City officials are hoping to transform a strip of littered, vacant land between Arroyo High School and the Rio Hondo Wash on the city's north side into a park, complete with a nature trail, tennis courts and picnic areas.
But neighbors--who say they are already besieged by spillover traffic from the school, where parking lots fill up fast, especially during special events--are campaigning to stop the 5-year-old effort to turn the land into a park.
"They're going to be dumping their beer cans, dirty diapers and all their fast-food trash, and we're going to have to put up with it," said J. Howard Rigdon, whose backyard on Cherrylee Drive almost touches the proposed site. Rigdon is leading the effort to stop the plans for Park Arroyo.
Brian D. Ogden, director of recreation and parks for the city, said neighborhood concerns will be addressed in the design plans. He said parking would be available on the west side of the park, away from the neighborhood. Recreation leaders would staff the area and the park would be well lighted, Ogden added.
The City Council is scheduled to decide Tuesday whether to go ahead with the plan, which would bring the number of parks in the city to nine.
Mayor Don McMillen said he is not sure the plan will be approved.
"There are a lot of things to take into consideration," he said. "It's going to put a financial burden on the city. We'd have to maintain the park and staff it." He estimated maintenance costs at a minimum of $100,000 a year.
Three Designs Considered
If the project is approved, the council will discuss which of three park designs to adopt.
The council has already rejected one design that was approved by the Recreation and Parks Commission. Under that plan, the entrance would have been on the east side of the park on Cedar Avenue, near the homes of those who are objecting. The three new plans the council will consider Tuesday all place the main entrance on the west side of the park on Tyler Avenue, well away from the nearest homes.

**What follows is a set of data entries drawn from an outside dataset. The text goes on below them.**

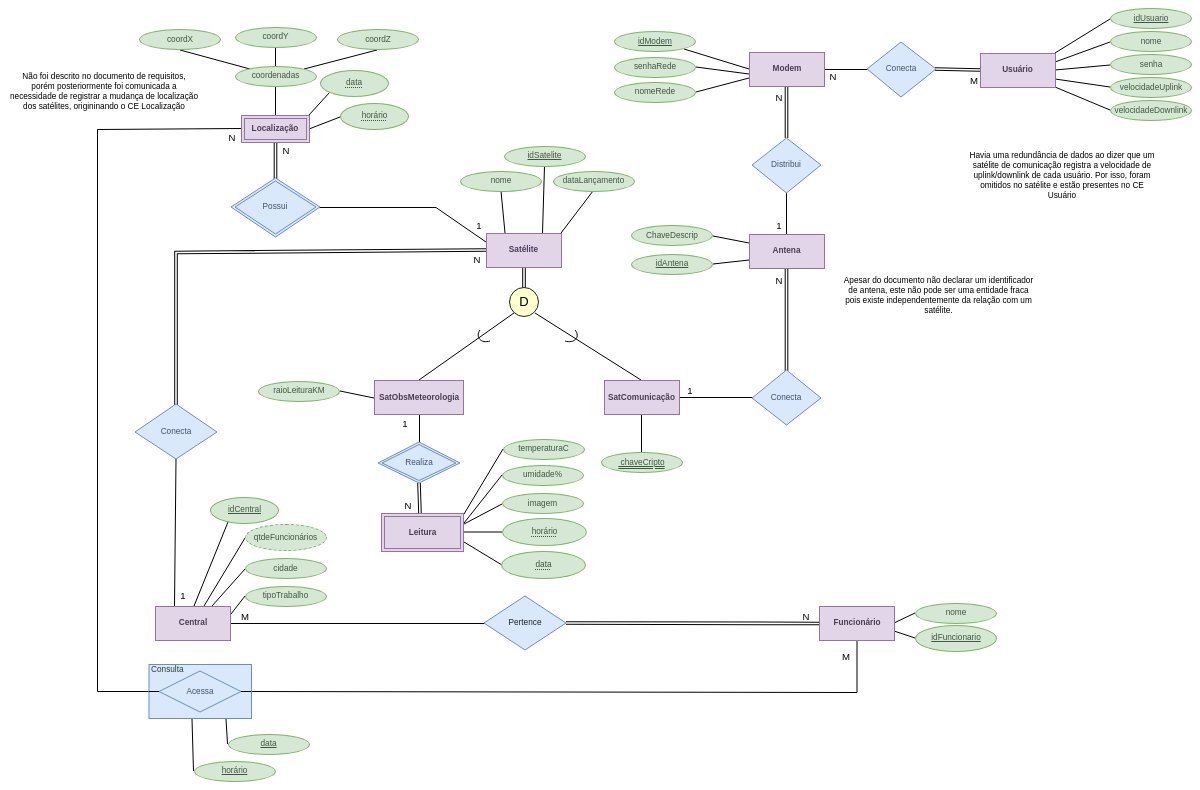
<!DOCTYPE html>
<html lang="pt-BR">
<head>
<meta charset="utf-8">
<title>Diagrama entidade-relacionamento de satélites</title>
<style>
:root {
  --paper: #fff;
  --ink: #000;
  --attribute: #d5e8d4;
  --attribute-edge: #82b366;
  --attribute-ink: #3f5640;
  --entity: #e1d5e7;
  --entity-edge: #9673a6;
  --entity-ink: #4b3d57;
  --relation: #dae8fc;
  --relation-edge: #6c8ebf;
  --relation-ink: #44536b;
  --split: #ffffcc;
}
* { box-sizing: border-box; margin: 0; }
html, body { width: 1200px; height: 790px; overflow: hidden; background: var(--paper); }
body { font: 8.25px/10px "Liberation Sans", Arial, sans-serif; color: var(--ink); }
.diagram { position: relative; width: 1200px; height: 790px; overflow: hidden; }
.links { position: absolute; left: 0; top: 0; fill: none; stroke: var(--ink); stroke-width: 1; }
.total-outer { stroke-width: 3.6; }
.total-inner { stroke: var(--paper); stroke-width: 1.6; }
.relations { fill: var(--relation); stroke: var(--relation-edge); }
.node {
  --w: 82; --h: 21;
  position: absolute;
  left: calc((var(--x) - var(--w) / 2) * 1px);
  top: calc((var(--y) - var(--h) / 2) * 1px);
  width: calc(var(--w) * 1px);
  height: calc(var(--h) * 1px);
  display: flex; align-items: center; justify-content: center;
  white-space: nowrap;
}
.attribute { background: var(--attribute); border: 1px solid var(--attribute-edge); border-radius: 50%; color: var(--attribute-ink); }
.attribute.tall { --h: 27; }
.attribute.short { --w: 69; --h: 27; }
.attribute.wide { --w: 85; --h: 28; }
.derived { border-style: dashed; }
.key { text-decoration: underline; }
.partial { text-decoration: underline dotted; text-underline-offset: 1.5px; }
.crypto { text-decoration: underline double; white-space: pre; }
.entity { --w: 76; --h: 35; background: var(--entity); border: 1px solid var(--entity-edge); color: var(--entity-ink); font-weight: bold; }
.weak::before { content: ""; position: absolute; inset: 2px; border: 1px solid var(--entity-edge); }
.relation { color: var(--relation-ink); }
.relation.dark { color: #1c2430; }
.split { --w: 30; --h: 30; background: var(--split); border: 1px solid #222; border-radius: 50%; font-size: 13px; }
.count { --w: 12; --h: 12; font-size: 9.6px; }
.note { position: absolute; text-align: center; white-space: nowrap; }
.group-title { position: absolute; left: 151px; top: 665px; color: #2f3d38; }
</style>
</head>
<body>
<main class="diagram">
  <svg class="links" width="1200" height="790" viewBox="0 0 1200 790" aria-hidden="true">
    <defs>
      <path id="total-links" d="M275.5 142V179M786.5 86V138M935 69L980 70M486 250L176 252.500V405M524 267V288M786.500 268V371M419 483L420 514M566 623L819 623.5"/>
    </defs>
    <g class="attribute-links">
      <path d="M180 50L250 69M275.500 47V66M377 50L304 69M275.500 86V115M330 92L309 115M340 117L309 129"/>
      <path d="M684 49L749 69M696 67L749 74M696 92L749 78"/>
      <path d="M1110 19L1055 53M1110 42L1055 62M1110 65L1055 70M1110 87L1055 79M1110 110L1055 87"/>
      <path d="M501 191L505 233M544.500 166L542.500 233M593 191L561 233M713 236L749 243M713 264L749 260"/>
      <path d="M340 391L374 398M641.500 414V452M503 449L464 514M502 475L464 523M502 504L464 524M502 532H464M502 565L464 542"/>
      <path d="M228 522L194 606M245 538L204 606M245 569L212 606M245 596L231 614M915 613L894 623M915 638L894 631"/>
      <path d="M192 719L193.500 771M226 719L227.500 744"/>
    </g>
    <g class="relation-links">
      <path d="M241 128.500L97.500 129.500V691.500H159M241 691.500L857 692.500V640"/>
      <path d="M319 207.500H436L486 242M824 69.500H867M786.500 192V234M679 397.500H753M419.500 414V443M176 459L174.500 606M231 623.500H485"/>
    </g>
    <g class="subset-links">
      <path d="M514 313L419 380M535 313L641 380"/>
      <path d="M480 330C475 337 481 344 490 341M575 330C581 337 574 344 565 341"/>
    </g>
    <use href="#total-links" class="total-outer"/>
    <use href="#total-links" class="total-inner"/>
    <g class="relations">
      <rect x="149" y="664.5" width="102.5" height="54"/>
      <path d="M159 691.500H149M241 691.500H251" stroke="#000"/>
      <polygon points="867,69 901,42 936,69 901,97"/>
      <polygon points="752,165 786.5,138 821,165 786.5,193"/>
      <polygon points="752,398 786.5,370 821,398 786.5,425"/>
      <polygon points="231,207 275.5,178 320,207 275.5,237"/>
      <polygon points="235,207 275.5,181 316,207 275.5,234"/>
      <polygon points="135,432 176,404 217,432 176,459"/>
      <polygon points="378,463 419,442 460,463 419,483"/>
      <polygon points="382,463 419,444.5 456,463 419,480.5"/>
      <polygon points="484,623 525,596 566,623 525,650"/>
      <polygon points="159,691.5 200,671 241,691.5 200,712"/>
    </g>
  </svg>

  <section class="entities">
    <div class="node entity weak" style="--x:275;--y:128.500;--w:69;--h:28">Localização</div>
    <div class="node entity" style="--x:787;--y:69">Modem</div>
    <div class="node entity" style="--x:1017.500;--y:70">Usuário</div>
    <div class="node entity" style="--x:523.500;--y:250">Satélite</div>
    <div class="node entity" style="--x:786.500;--y:251">Antena</div>
    <div class="node entity" style="--x:419;--y:397.500;--w:90">SatObsMeteorologia</div>
    <div class="node entity" style="--x:641.500;--y:397.500">SatComunicação</div>
    <div class="node entity weak" style="--x:422.500;--y:532.500;--w:83;--h:39">Leitura</div>
    <div class="node entity" style="--x:193;--y:623">Central</div>
    <div class="node entity" style="--x:857;--y:623">Funcionário</div>
  </section>

  <section class="relation-names">
    <div class="node relation" style="--x:901;--y:69">Conecta</div>
    <div class="node relation" style="--x:786;--y:165">Distribui</div>
    <div class="node relation" style="--x:786;--y:398">Conecta</div>
    <div class="node relation" style="--x:275;--y:207">Possui</div>
    <div class="node relation" style="--x:176;--y:432">Conecta</div>
    <div class="node relation" style="--x:419;--y:462.500">Realiza</div>
    <div class="node relation dark" style="--x:525;--y:623">Pertence</div>
    <div class="node relation" style="--x:200;--y:691.500">Acessa</div>
    <div class="group-title">Consulta</div>
    <div class="node split" style="--x:524;--y:302">D</div>
  </section>

  <section class="attributes">
    <div class="node attribute" style="--x:180;--y:39.500">coordX</div>
    <div class="node attribute" style="--x:275.500;--y:37">coordY</div>
    <div class="node attribute" style="--x:378;--y:39.500">coordZ</div>
    <div class="node attribute" style="--x:275.500;--y:76">coordenadas</div>
    <div class="node attribute short" style="--x:354;--y:83"><span class="partial">data</span></div>
    <div class="node attribute short" style="--x:374.500;--y:116"><span class="partial">horário</span></div>

    <div class="node attribute" style="--x:655;--y:41.500"><span class="key">idModem</span></div>
    <div class="node attribute" style="--x:655;--y:67">senhaRede</div>
    <div class="node attribute" style="--x:655;--y:92">nomeRede</div>

    <div class="node attribute" style="--x:1151;--y:18.500"><span class="key">idUsuario</span></div>
    <div class="node attribute" style="--x:1151;--y:41.500">nome</div>
    <div class="node attribute" style="--x:1151;--y:64.500">senha</div>
    <div class="node attribute" style="--x:1151;--y:87.500">velocidadeUplink</div>
    <div class="node attribute" style="--x:1151;--y:110.500">velocidadeDownlink</div>

    <div class="node attribute" style="--x:544.500;--y:156"><span class="key">idSatelite</span></div>
    <div class="node attribute" style="--x:501;--y:181">nome</div>
    <div class="node attribute" style="--x:593.500;--y:181">dataLançamento</div>

    <div class="node attribute" style="--x:672;--y:235.500">ChaveDescrip</div>
    <div class="node attribute" style="--x:672;--y:264"><span class="key">idAntena</span></div>
    <div class="node attribute" style="--x:299;--y:391">raioLeituraKM</div>
    <div class="node attribute" style="--x:641.500;--y:462.500"><span class="crypto"> chaveCripto</span></div>

    <div class="node attribute" style="--x:543.500;--y:449">temperaturaC</div>
    <div class="node attribute" style="--x:542.500;--y:475">umidade%</div>
    <div class="node attribute" style="--x:542.500;--y:503.500">imagem</div>
    <div class="node attribute wide" style="--x:544.500;--y:532"><span class="partial">horário</span></div>
    <div class="node attribute wide" style="--x:543.500;--y:565"><span class="partial">data</span></div>

    <div class="node attribute short" style="--x:244.500;--y:510"><span class="key">idCentral</span></div>
    <div class="node attribute tall derived" style="--x:285.500;--y:537.500">qtdeFuncionários</div>
    <div class="node attribute" style="--x:285.500;--y:568.500">cidade</div>
    <div class="node attribute" style="--x:285.500;--y:596">tipoTrabalho</div>

    <div class="node attribute" style="--x:956;--y:613">nome</div>
    <div class="node attribute tall" style="--x:956;--y:638"><span class="key">idFuncionario</span></div>
    <div class="node attribute" style="--x:268.500;--y:744"><span class="key">data</span></div>
    <div class="node attribute" style="--x:234.500;--y:771"><span class="key">horário</span></div>
  </section>

  <section class="cardinalities">
    <span class="node count" style="--x:232;--y:138">N</span>
    <span class="node count" style="--x:286;--y:151">N</span>
    <span class="node count" style="--x:479;--y:226">1</span>
    <span class="node count" style="--x:477;--y:260">N</span>
    <span class="node count" style="--x:833;--y:77">N</span>
    <span class="node count" style="--x:974;--y:81">M</span>
    <span class="node count" style="--x:779;--y:98">N</span>
    <span class="node count" style="--x:779;--y:226">1</span>
    <span class="node count" style="--x:779;--y:281">N</span>
    <span class="node count" style="--x:690;--y:391">1</span>
    <span class="node count" style="--x:405;--y:424">1</span>
    <span class="node count" style="--x:408;--y:506">N</span>
    <span class="node count" style="--x:183;--y:596">1</span>
    <span class="node count" style="--x:245;--y:617">M</span>
    <span class="node count" style="--x:806;--y:617">N</span>
    <span class="node count" style="--x:846;--y:657">M</span>
  </section>

  <p class="note" style="left:4px;top:72px;width:200px">Não foi descrito no documento de requisitos,<br>porém posteriormente foi comunicada a<br>necessidade de registrar a mudança de localização<br>dos satélites, origininando o CE Localização</p>
  <p class="note" style="left:962px;top:151px;width:200px">Havia uma redundância de dados ao dizer que um<br>satélite de comunicação registra a velocidade de<br>uplink/downlink de cada usuário. Por isso, foram<br>omitidos no satélite e estão presentes no CE<br>Usuário</p>
  <p class="note" style="left:838px;top:276px;width:201px">Apesar do documento não declarar um identificador<br>de antena, este não pode ser uma entidade fraca<br>pois existe independentemente da relação com um<br>satélite.</p>
</main>
</body>
</html>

Under one plan, the entire 10.4-acre site would be improved and include tennis courts, nature trails, picnic tables and pedestrian walkways. Under another, only 6.4 acres would be improved, and the remaining land, which is closest to the neighborhood, would be planted with grass. The third plan calls for merely planting grass on the entire site.
"There has been considerable controversy in this part of town" over the park, said Jack E. Quinn, principal of Arroyo High School.

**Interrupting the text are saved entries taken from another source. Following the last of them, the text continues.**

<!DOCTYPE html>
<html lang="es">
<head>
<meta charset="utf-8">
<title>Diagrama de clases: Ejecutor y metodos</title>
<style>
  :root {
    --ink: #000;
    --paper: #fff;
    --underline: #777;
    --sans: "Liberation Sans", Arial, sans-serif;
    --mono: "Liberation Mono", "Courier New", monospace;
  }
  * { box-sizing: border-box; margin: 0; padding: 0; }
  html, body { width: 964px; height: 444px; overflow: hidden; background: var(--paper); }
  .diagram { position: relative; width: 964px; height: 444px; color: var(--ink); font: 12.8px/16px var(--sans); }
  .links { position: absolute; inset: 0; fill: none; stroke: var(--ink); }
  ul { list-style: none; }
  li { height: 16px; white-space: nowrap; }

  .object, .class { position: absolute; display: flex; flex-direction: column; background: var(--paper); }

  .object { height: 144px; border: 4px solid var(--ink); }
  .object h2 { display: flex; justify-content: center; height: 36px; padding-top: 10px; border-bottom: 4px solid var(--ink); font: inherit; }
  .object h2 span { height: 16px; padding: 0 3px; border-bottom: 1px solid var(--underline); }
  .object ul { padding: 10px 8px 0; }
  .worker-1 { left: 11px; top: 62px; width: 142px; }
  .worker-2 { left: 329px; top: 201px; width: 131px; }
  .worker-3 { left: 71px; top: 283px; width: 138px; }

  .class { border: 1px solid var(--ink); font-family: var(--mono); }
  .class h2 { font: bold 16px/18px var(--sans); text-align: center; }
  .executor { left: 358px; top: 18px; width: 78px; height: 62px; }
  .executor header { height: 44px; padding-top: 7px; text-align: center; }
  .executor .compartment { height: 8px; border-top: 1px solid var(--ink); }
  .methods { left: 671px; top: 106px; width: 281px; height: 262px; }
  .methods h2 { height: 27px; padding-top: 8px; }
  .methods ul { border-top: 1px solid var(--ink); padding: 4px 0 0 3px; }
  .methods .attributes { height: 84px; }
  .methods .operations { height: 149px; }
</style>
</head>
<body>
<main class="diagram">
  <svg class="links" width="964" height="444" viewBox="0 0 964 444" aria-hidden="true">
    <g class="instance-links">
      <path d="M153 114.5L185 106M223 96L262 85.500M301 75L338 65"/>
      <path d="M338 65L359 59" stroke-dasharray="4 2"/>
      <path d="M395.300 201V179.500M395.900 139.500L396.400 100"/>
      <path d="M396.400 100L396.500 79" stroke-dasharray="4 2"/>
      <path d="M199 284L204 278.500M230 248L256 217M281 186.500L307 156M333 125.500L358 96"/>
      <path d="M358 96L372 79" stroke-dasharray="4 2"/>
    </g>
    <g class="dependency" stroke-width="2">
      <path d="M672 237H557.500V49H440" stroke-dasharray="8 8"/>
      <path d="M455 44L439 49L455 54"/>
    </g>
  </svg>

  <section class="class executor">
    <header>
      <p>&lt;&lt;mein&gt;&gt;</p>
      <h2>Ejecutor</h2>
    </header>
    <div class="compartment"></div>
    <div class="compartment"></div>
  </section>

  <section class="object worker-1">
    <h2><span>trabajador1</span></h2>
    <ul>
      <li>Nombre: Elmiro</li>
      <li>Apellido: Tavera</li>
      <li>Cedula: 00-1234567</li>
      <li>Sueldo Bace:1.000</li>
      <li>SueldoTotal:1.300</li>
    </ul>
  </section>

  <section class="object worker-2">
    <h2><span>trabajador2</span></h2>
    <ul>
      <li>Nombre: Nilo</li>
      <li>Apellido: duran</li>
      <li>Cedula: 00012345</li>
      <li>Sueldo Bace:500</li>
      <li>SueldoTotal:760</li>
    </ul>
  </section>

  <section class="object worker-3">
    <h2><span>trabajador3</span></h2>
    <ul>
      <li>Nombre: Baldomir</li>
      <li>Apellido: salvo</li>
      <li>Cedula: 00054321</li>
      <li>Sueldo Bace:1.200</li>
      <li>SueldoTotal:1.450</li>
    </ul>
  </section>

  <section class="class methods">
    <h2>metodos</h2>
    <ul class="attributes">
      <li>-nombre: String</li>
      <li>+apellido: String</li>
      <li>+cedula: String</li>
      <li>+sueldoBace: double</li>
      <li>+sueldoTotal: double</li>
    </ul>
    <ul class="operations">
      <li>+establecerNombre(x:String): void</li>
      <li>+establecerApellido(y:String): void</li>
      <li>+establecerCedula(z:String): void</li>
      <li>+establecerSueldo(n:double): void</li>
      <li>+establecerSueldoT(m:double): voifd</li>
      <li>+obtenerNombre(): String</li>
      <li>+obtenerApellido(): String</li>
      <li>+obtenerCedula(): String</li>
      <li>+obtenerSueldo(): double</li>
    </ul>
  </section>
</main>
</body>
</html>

"The school itself has not taken any strong position for or against the park," Quinn said. "Whatever the city does with that property, we're going to have to live with it."

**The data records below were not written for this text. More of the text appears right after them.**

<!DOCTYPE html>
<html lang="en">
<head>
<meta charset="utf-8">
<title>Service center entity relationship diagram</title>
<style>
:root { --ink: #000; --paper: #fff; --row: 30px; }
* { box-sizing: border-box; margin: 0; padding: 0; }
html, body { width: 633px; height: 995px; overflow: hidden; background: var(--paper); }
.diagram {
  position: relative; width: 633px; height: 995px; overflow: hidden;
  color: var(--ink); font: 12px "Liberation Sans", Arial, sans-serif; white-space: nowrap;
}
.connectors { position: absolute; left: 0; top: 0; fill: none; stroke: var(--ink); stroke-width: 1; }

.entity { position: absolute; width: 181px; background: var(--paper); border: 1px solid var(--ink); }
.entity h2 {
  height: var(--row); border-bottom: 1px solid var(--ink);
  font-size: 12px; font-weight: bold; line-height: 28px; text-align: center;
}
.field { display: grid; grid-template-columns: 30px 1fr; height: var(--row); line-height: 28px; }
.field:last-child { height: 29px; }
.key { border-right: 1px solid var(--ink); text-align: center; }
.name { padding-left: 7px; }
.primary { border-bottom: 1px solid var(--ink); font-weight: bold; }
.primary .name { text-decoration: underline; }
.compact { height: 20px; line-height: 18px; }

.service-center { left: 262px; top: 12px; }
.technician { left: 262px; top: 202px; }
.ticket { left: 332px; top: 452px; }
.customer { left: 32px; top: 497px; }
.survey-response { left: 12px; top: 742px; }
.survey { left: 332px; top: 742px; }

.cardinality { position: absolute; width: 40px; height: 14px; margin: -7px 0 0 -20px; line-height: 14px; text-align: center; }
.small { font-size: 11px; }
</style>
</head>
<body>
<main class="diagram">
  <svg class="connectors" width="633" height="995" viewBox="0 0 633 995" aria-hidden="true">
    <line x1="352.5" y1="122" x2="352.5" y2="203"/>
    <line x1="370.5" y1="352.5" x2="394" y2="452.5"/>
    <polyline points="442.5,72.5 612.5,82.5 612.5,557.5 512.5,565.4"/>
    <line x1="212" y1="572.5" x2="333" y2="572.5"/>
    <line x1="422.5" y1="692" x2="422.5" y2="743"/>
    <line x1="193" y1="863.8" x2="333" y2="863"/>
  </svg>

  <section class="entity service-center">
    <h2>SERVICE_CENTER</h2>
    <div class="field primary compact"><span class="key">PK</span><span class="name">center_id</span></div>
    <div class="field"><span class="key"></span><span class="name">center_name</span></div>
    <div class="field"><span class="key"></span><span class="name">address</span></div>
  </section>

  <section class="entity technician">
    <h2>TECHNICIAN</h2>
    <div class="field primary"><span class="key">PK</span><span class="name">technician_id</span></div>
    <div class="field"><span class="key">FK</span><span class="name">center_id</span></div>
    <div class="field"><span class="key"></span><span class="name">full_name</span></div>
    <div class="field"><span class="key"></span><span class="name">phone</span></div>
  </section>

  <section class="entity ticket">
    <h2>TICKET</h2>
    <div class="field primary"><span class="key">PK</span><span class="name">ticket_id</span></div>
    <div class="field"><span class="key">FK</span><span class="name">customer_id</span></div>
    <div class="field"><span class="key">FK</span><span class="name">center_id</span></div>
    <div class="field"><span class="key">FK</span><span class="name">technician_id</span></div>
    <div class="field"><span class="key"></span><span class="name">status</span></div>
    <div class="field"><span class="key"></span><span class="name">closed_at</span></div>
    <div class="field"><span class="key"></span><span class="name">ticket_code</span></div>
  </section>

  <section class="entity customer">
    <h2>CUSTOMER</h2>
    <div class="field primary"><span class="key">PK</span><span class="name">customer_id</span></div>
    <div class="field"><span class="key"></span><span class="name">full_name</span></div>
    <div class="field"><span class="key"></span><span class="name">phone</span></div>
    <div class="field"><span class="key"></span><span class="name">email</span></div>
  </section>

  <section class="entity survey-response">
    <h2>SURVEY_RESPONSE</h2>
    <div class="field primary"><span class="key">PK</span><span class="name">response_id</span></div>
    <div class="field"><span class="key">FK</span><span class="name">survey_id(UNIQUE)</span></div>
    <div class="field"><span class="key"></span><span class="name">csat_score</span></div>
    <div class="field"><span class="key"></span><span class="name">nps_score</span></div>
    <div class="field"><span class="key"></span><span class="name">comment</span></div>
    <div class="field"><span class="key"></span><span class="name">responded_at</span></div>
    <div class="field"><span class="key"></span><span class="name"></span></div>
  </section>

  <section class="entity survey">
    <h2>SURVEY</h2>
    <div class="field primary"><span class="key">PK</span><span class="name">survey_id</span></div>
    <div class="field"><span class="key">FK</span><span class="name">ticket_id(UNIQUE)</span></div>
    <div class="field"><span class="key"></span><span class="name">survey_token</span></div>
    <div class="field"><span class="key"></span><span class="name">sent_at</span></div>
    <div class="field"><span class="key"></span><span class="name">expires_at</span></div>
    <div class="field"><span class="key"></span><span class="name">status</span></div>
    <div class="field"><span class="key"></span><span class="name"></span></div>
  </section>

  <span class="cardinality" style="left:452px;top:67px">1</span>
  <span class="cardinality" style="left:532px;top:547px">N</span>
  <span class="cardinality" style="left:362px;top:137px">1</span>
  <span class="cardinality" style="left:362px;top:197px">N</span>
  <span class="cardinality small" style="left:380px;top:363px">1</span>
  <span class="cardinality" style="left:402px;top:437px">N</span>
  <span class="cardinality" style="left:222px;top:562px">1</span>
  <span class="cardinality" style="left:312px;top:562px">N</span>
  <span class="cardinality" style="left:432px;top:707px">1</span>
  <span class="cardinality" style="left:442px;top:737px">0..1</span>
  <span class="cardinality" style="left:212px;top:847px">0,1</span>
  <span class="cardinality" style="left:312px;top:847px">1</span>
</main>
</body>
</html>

Quinn, however, has insisted that the city install a seven-foot wrought-iron fence to replace a chain-link fence that separates the high school property from the proposed park site. In return, a parking lot next to the school's football stadium could be used by those at the park.
Illegal Activities Feared
"The fear is that there are people who are not in school that have no business on the campus during the school day," Quinn said.
He said that some people who use the park "may be there just loitering, but sometimes they would be involved in other types of (illegal) activities, and I don't want that kind of stuff spilling over on my campus."
Three gates in the fence would normally be locked but would be opened before and after school to allow students who cross Rio Hondo Wash more direct access to the campus, thereby cutting as much as a mile off the distance some walk to school, Quinn said.
"If it wasn't for that, (the gates) would be locked all the time," Quinn said.
Despite concerns about security, Police Chief Wayne Clayton said he does not expect any problems at the proposed park.
"Parks attract everybody, and we would certainly be aware of that," Clayton said.
Other schools in the city, such as Frank M. Wright School, El Monte High School and Rio Vista School, have campuses next to or close to parks. Clayton said there are no particular problems in policing those areas.
"I think (the Park Arroyo site) is a very good location and good usage of the land," Clayton said.
But Thomas A. Bynum, who lives on Cedar Circle across the street from the proposed park, disagrees.
"I think there will be so many transients and dope and bums, it will be hard to keep security there," Bynum said.
"If I lived a couple of miles away from it, I probably wouldn't object," he said. "But for the people who live here, I think it's going to be a headache."
The city bought the site from the Los Angeles County Flood Control District in 1981 for $700,000. Ogden said there had been talk of developing the land for housing or light industry, but the council decided that the site should be used for parkland in early 1982.
The city has raised $700,000 through state grants to pay for the park development, Ogden said. If the council approves design plans, the project would go out to bid and construction could begin by July 1.